Problem: Go through the data below and copy each line where the word "clear" occurs.

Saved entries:
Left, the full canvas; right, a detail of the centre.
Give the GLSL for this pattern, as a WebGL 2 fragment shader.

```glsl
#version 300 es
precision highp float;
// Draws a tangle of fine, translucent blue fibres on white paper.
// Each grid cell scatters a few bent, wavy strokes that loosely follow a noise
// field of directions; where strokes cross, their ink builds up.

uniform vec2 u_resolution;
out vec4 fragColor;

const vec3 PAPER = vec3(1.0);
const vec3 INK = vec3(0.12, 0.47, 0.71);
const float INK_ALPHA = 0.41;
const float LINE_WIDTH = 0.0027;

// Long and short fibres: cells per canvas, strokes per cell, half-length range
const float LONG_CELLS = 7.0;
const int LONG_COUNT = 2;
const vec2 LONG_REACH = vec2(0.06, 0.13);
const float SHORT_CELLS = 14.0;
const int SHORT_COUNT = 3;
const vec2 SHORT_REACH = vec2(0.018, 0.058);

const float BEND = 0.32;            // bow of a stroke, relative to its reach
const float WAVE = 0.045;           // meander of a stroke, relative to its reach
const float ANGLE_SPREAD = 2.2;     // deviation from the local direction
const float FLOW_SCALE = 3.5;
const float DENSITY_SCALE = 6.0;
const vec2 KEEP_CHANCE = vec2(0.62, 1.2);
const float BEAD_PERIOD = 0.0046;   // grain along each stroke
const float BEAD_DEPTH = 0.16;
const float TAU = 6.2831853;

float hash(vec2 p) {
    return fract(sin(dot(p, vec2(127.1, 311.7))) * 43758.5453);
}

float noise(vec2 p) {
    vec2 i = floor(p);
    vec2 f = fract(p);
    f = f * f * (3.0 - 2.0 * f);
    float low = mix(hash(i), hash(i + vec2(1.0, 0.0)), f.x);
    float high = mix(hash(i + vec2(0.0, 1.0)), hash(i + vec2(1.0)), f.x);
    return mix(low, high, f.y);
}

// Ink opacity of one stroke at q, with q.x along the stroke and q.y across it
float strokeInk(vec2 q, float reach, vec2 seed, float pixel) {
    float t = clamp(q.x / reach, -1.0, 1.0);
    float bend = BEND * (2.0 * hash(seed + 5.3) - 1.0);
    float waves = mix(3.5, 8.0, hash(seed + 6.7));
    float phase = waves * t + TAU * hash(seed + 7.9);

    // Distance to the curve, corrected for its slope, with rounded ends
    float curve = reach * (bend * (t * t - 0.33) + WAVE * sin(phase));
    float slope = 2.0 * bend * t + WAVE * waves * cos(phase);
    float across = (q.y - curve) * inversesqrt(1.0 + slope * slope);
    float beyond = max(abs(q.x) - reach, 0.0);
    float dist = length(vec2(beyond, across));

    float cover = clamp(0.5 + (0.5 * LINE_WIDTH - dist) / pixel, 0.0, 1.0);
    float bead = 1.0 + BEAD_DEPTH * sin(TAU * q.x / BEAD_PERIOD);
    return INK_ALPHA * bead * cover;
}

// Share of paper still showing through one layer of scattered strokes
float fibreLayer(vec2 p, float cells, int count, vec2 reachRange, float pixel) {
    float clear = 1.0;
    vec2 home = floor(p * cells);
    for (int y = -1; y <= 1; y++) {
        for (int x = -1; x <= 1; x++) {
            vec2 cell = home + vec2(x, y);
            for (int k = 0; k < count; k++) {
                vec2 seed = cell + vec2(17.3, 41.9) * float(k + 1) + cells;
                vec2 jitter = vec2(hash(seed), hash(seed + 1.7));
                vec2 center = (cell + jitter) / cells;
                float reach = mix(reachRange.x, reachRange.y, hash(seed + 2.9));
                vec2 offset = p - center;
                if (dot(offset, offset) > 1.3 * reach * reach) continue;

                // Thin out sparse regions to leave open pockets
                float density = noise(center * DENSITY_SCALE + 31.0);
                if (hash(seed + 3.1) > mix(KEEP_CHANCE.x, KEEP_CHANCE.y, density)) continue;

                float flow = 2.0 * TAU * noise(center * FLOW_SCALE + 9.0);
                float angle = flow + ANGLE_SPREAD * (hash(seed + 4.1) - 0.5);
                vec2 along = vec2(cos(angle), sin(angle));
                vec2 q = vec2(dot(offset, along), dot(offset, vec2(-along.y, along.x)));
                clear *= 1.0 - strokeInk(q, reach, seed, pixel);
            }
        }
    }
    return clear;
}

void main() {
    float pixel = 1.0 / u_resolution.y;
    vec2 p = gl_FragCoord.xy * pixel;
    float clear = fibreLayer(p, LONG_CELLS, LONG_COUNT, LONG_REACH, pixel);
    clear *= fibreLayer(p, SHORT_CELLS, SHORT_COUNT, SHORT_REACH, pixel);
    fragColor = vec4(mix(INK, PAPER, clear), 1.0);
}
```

The completed task:
    float clear = 1.0;
                clear *= 1.0 - strokeInk(q, reach, seed, pixel);
    return clear;
    float clear = fibreLayer(p, LONG_CELLS, LONG_COUNT, LONG_REACH, pixel);
    clear *= fibreLayer(p, SHORT_CELLS, SHORT_COUNT, SHORT_REACH, pixel);
    fragColor = vec4(mix(INK, PAPER, clear), 1.0);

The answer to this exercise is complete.